• Dataset:
● ● ● ●
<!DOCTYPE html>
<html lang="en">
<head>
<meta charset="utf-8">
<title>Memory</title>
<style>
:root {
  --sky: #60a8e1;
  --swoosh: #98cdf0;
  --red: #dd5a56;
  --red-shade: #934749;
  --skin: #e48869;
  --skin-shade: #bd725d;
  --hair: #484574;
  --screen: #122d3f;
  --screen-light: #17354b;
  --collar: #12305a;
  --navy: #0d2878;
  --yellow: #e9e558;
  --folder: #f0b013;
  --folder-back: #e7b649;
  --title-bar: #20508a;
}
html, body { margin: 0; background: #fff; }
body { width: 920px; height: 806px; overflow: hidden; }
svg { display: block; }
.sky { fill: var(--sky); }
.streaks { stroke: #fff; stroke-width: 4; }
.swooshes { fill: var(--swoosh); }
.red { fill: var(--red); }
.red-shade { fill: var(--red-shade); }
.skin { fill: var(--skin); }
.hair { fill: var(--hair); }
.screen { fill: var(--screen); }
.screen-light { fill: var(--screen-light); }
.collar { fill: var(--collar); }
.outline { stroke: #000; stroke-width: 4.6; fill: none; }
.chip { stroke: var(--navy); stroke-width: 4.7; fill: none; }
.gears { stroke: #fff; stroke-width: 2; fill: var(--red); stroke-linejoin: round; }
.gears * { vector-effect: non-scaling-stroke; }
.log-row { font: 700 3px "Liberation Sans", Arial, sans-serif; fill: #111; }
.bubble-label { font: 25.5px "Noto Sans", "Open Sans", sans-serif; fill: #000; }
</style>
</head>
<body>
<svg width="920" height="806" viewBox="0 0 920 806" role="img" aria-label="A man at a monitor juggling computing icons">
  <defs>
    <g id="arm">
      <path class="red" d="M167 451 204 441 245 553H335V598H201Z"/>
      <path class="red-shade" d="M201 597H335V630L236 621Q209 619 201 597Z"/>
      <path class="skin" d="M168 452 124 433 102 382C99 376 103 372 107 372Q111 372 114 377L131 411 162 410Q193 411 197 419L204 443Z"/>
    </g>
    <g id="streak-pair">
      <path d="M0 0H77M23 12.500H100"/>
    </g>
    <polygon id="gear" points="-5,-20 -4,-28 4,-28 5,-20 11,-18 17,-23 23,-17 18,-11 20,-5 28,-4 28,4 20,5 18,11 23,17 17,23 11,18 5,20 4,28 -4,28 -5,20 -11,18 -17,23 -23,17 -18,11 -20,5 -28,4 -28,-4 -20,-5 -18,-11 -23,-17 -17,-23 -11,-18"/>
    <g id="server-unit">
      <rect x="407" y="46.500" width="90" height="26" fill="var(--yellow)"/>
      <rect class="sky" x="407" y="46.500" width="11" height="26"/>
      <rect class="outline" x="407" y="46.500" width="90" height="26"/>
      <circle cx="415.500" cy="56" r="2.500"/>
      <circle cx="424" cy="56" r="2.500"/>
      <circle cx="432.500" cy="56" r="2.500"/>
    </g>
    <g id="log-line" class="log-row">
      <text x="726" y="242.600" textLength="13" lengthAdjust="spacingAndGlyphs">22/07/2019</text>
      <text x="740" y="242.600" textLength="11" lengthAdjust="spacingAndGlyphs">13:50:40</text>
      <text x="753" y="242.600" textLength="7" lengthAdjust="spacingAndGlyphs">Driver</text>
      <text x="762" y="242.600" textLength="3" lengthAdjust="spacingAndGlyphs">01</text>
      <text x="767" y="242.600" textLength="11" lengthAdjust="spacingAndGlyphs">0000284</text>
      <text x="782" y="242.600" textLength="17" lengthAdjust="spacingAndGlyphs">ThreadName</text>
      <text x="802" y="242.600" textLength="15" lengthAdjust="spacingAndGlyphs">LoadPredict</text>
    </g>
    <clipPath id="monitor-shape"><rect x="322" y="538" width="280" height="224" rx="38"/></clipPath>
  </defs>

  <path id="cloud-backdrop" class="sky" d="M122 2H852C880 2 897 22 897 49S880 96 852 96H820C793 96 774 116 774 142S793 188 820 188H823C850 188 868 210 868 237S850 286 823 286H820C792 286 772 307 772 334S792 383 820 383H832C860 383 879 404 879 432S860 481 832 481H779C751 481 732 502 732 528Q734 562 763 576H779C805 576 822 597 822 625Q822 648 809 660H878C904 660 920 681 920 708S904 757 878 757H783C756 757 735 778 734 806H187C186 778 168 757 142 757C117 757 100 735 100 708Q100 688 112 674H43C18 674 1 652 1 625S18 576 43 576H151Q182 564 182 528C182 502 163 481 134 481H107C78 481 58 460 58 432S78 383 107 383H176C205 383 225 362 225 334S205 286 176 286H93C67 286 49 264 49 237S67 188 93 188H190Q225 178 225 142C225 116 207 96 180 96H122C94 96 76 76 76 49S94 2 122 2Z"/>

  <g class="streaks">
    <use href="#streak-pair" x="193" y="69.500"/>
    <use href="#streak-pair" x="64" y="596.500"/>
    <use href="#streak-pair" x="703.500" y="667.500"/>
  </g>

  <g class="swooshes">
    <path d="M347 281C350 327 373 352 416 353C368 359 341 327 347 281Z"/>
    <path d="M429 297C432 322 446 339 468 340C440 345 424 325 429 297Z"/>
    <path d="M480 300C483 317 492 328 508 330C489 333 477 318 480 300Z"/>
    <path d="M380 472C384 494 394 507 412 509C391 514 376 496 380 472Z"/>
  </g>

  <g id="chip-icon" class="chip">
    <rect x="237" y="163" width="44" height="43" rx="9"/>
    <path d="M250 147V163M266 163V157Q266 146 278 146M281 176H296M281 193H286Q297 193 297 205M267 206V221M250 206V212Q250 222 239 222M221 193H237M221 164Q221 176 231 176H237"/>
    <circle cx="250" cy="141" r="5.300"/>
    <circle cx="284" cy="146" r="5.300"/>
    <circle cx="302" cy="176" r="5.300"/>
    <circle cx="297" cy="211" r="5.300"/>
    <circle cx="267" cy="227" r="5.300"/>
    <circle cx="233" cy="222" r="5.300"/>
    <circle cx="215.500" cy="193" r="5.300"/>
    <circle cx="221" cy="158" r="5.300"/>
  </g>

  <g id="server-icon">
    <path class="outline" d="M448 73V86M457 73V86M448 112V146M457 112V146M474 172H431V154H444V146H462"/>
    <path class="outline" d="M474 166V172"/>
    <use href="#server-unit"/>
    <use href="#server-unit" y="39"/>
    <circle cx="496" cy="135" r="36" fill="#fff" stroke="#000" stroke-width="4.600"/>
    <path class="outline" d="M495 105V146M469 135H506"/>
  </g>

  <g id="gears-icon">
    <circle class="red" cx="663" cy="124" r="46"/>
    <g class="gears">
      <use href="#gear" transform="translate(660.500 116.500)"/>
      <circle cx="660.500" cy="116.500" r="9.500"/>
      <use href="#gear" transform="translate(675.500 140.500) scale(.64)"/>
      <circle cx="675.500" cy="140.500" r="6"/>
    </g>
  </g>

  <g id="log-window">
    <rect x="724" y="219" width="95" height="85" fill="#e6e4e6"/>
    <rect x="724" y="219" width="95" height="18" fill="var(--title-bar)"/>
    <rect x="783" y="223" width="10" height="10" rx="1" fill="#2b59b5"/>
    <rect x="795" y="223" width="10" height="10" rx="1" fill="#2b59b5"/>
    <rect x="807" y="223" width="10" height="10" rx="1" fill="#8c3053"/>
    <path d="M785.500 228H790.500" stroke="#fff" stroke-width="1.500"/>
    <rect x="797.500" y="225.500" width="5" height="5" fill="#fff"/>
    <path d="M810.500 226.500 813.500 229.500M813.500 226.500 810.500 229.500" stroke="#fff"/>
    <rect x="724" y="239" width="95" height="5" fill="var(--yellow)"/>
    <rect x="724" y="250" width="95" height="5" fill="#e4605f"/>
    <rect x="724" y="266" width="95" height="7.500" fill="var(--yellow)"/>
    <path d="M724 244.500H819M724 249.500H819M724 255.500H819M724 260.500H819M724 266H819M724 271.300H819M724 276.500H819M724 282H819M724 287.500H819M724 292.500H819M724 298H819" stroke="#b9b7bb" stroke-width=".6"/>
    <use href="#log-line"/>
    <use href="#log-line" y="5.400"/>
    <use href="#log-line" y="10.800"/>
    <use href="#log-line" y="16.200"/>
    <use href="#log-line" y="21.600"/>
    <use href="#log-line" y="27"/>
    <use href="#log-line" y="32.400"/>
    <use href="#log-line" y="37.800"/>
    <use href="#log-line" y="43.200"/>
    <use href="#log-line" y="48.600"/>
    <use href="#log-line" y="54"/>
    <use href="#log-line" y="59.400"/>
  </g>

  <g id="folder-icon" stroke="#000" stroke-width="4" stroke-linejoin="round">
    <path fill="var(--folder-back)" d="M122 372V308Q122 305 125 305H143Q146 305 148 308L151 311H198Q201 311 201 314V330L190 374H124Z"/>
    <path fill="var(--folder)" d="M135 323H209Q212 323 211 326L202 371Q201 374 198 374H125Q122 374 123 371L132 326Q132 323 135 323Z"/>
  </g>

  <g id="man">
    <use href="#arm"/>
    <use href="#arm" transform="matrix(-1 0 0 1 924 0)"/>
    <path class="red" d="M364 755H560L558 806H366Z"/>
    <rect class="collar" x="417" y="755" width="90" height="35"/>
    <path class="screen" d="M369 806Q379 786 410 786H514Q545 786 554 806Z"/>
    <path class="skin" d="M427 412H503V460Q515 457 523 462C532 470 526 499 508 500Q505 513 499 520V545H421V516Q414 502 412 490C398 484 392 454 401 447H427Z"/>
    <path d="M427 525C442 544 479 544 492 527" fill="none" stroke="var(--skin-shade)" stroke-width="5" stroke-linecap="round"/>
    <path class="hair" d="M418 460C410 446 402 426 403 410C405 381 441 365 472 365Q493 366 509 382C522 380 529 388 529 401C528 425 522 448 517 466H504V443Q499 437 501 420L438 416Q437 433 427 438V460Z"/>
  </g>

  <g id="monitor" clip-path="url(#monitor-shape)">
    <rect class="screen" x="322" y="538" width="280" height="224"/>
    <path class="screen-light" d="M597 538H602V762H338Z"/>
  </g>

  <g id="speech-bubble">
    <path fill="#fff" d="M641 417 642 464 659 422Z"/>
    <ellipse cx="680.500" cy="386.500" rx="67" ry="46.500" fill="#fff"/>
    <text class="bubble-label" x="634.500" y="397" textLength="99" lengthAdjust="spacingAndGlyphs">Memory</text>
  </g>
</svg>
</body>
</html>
● ● ● ●
Print only the lines from the top of the data above down to the line holding "--hair: #484574;", inclusive.

• Solved exercise:
<!DOCTYPE html>
<html lang="en">
<head>
<meta charset="utf-8">
<title>Memory</title>
<style>
:root {
  --sky: #60a8e1;
  --swoosh: #98cdf0;
  --red: #dd5a56;
  --red-shade: #934749;
  --skin: #e48869;
  --skin-shade: #bd725d;
  --hair: #484574;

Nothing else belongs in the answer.